“Hold the coin in your hand, sapphire-side up, and close your fist,” his father commanded. This the boy did. “Now,” the king gently said, “you know those feelings you get that make you sense that everything is down, every attempt is doomed to failure, the world is a vicious snake pit, and every time you turn toward the right you should have turned toward the left?"
“Without question,” the boy responded with a derisive laugh. “That’s my normal state of mind. What in the world can the coin do to help me?”
“When I tell you, open up your fist and read what is etched upon the coin. It contains a kernel of wisdom that will lift your spirits, straightened your shoulders and give you the ability to deal with the world in a state of joy and gladness.” The boy looked first at his father in disbelief and then at his closed fist.
“Please, open your hand and read aloud this profound truth,” Solomon said.
Slowly opening his fist, the boy looked at the red side of the coin. Casting his eyes upon his message, he read aloud the words גם זה יעבור (gahm ze ya-ah-vor) – “this too shall pass.”
“You see," Solomon said, ”this side of the coin tells you that everyone has times when every white is black, every up is down, and every good is evil. The coin teaches that this condition is only temporary. Do you understand?” he asked.
“Yes father, I do,” the boy answered, beginning to stand just a bit straighter. “I never for one moment thought that the way I feel could have any ending except death. Are you sure that this lesson is true?”
“Without question,” his father said. “Now, once you climb out of your despondency, which I know you shall, everything will start going quite well with you. In matter of fact, things will start going so very well, that you will actually begin thinking that your previous condition was all a chimera – a figment of your imagination. You will undoubtedly come to feel that any direction you take will be the proper one, any act you attempt will turn out successfully, and every day will be better than the last. It is at such a time that you should look at the blue side of the coin. Now, turn it over and read its secret wisdom out loud.”
Turning the coin over, the boy looked at what was etched on the lapis-side of the coin. “What does it say?” his father asked.
“Why it says the very same thing גם זה יעבור (gahm ze ya-ah-vor) -- this too shall pass,” the boy said in astonishment. “But what does it mean?”
“It means,” Solomon gently said, that in order to get through this life, you must understand the lesson of balance.
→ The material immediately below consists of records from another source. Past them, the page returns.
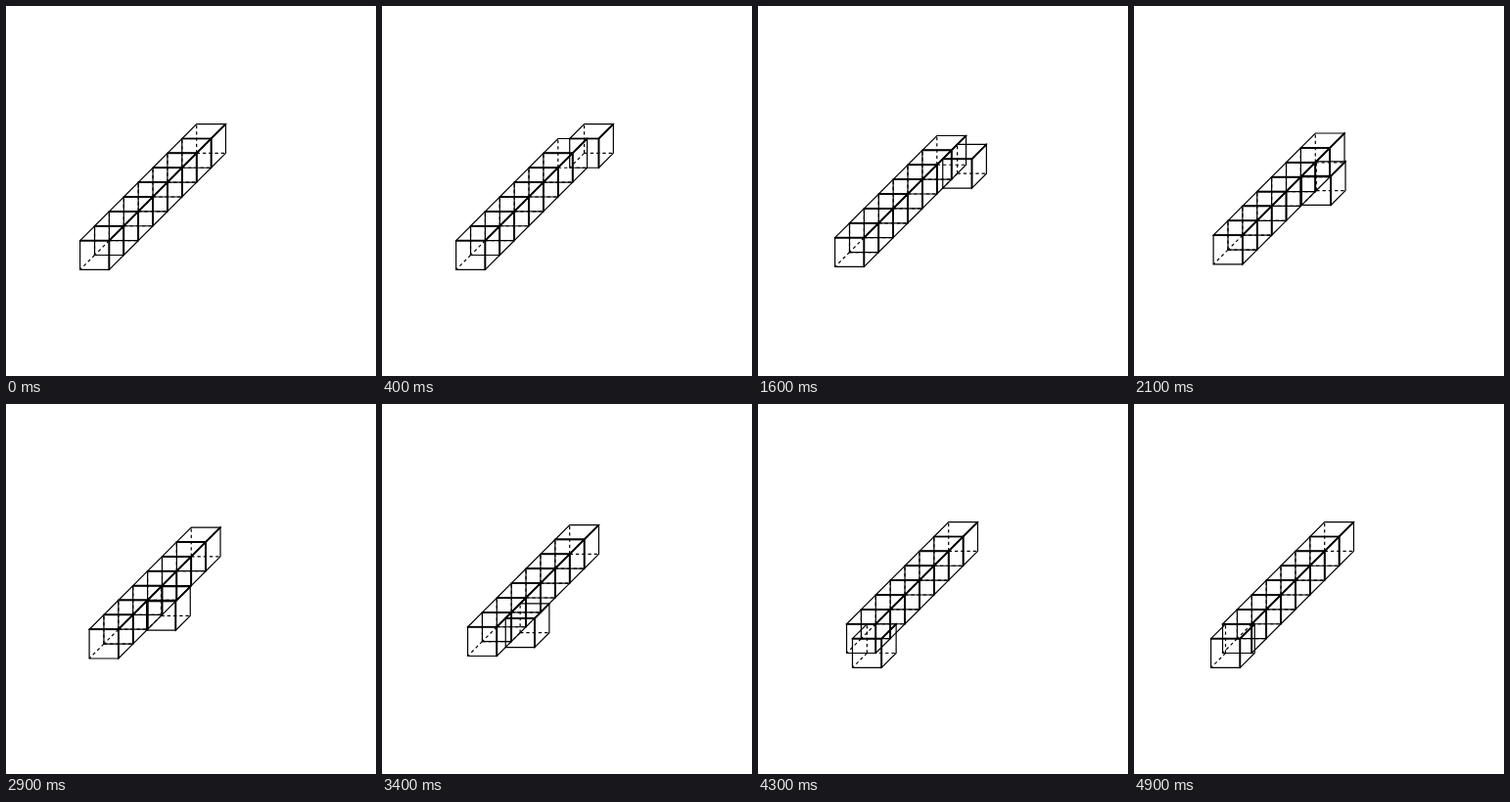
Recreate the animation shown at these times as an HTML page with a canvas. Size 378x378 px, loop 5000 ms.

```html
<!DOCTYPE html>
<html lang="en">
<head>
<meta charset="utf-8">
<title>Sliding cubes</title>
<style>
  html, body { margin: 0; width: 100%; height: 100%; overflow: hidden; background: #fff; }
  canvas { display: block; width: 378px; height: 378px; }
</style>
</head>
<body>
<canvas id="stage"></canvas>
<script>
const SIZE = 378, LOOP = 5000, STEP = 100;
const COUNT = 8;
const DEPTH = 14.88, EDGE = DEPTH * 2;
const LEFT = 75.66, TOP = 269.4 - EDGE;
const THIN = 1.2, THICK = 1.75;

const canvas = document.getElementById('stage');
const ctx = canvas.getContext('2d');
const ratio = window.devicePixelRatio || 1;
canvas.width = canvas.height = SIZE * ratio;
ctx.scale(ratio, ratio);
ctx.strokeStyle = '#000';

function face(...points) {
  ctx.beginPath();
  points.forEach(([x, y]) => ctx.lineTo(x, y));
  ctx.closePath();
  ctx.stroke();
}

function spokes(from, ends, width, dash = []) {
  ctx.lineWidth = width;
  ctx.setLineDash(dash);
  for (const end of ends) {
    ctx.beginPath();
    ctx.moveTo(...from);
    ctx.lineTo(...end);
    ctx.stroke();
  }
  ctx.setLineDash([]);
}

// slot: place along the row, 0 is nearest; side: shift right in cube widths
function cube(slot, side = 0) {
  const x = LEFT + slot * DEPTH + side * EDGE;
  const y = TOP - slot * DEPTH;
  const r = x + EDGE, b = y + EDGE;
  const back = (px, py) => [px + DEPTH, py - DEPTH];
  spokes(back(x, b), [[x, b], back(x, y), back(r, b)], THIN, [3.3, 2.95]);
  ctx.lineWidth = THIN;
  face([x, y], [r, y], [r, b], [x, b]);
  face([x, y], back(x, y), back(r, y), [r, y]);
  face([r, y], back(r, y), back(r, b), [r, b]);
  // edges shared by two visible faces look heavier
  spokes([r, y], [[x, y], [r, b], back(r, y)], THICK);
}

function draw(time) {
  const t = Math.floor((time % LOOP) / STEP) * STEP;
  const out = Math.min(t / 1000, 1);
  const slide = Math.min(Math.max((t - 1000) / 3000, 0), 1);
  const back = Math.max((t - 4000) / 1000, 0);

  ctx.fillStyle = '#fff';
  ctx.fillRect(0, 0, SIZE, SIZE);
  for (let i = COUNT - 2; i >= 0; i--) cube(i + slide);
  cube((COUNT - 1) * (1 - slide), out - back);
}

let start;
function tick(now) {
  start ??= now;
  draw(now - start);
  requestAnimationFrame(tick);
}
draw(0);
requestAnimationFrame(tick);
</script>
</body>
</html>
```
Nothing is forever. No streak of bad luck is infinite. No time of good fortune lasts forever. Balance: that is the key. And believe me, that is a true gem of wisdom that virtually no one else shall ever possess. I command you to keep this coin upon your person from this day forth. And even when you have carefully memorized and taken to heart its words and meaning, you must keep it with you. It shall then serve as a perpetual lesson for you in all times – both the good and the bad. It will, in short, make life far more livable.”
“Thank you so much father,” the boy said, smiling a broad honest smile for the first time in Solomon’s recollection. “I cannot think of a better gift or a better lesson. And now, if you will excuse me, I think I will go out and walk in the sunshine.”
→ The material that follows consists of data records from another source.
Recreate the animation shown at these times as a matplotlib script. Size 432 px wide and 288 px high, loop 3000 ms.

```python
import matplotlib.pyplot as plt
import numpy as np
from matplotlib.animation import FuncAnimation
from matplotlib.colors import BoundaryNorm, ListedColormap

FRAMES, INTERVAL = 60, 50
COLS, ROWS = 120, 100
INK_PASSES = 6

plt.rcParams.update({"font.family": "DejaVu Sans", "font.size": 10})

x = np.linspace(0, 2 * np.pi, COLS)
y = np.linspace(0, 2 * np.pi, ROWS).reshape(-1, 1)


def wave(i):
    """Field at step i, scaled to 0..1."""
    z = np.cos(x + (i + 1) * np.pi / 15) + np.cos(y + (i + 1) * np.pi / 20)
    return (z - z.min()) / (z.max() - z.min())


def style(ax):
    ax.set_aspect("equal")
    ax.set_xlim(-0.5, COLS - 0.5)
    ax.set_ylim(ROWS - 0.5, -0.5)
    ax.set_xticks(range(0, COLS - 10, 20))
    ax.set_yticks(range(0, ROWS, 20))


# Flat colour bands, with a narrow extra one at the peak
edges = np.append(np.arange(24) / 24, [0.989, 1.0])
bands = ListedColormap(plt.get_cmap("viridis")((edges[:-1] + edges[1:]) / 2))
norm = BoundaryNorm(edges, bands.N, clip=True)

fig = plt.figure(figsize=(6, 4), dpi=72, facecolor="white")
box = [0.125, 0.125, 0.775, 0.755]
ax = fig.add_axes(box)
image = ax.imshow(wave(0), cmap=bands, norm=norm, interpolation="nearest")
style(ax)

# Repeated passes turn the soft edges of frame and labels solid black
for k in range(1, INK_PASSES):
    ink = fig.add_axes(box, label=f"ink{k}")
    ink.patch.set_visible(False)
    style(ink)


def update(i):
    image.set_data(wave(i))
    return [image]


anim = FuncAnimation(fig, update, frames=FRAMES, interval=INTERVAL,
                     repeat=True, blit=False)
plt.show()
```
“But it is a cloudy day,” the king said with a trace of humor in his voice.
“Yes, I know,” his son said. “But for me, the clouds have parted and the sun is shining. May I go?”
“Certainly, my son. Enjoy the sunshine.” The son departed.
And from that day forth, his depression, like the clouds in the heavens, began to part, for he had learned the vital lesson of balance: גם זה יעבור (gahm ze ya-ah-vor) – “this too shall pass.”
And so, pay great heed: this is a lesson not just for Rechavam, the son of Solomon, the son of David. It is a lesson for each and every one of us for all time. We may be going through unbelievably difficult times, feeling like Rechavam at his lowest but . . . as the coin teaches, גם זה יעבור - gahm ze ya-ah-vor . . . this too shall pass.
78 days down, 1,382 to go . . .
(אגב: לכל הקוראים היהודים שלי, בבקשה לקבל איחולי חג פסח שמח, בריא וכשר
Copyright© 1999, 2010, 2017 Kurt F. Stone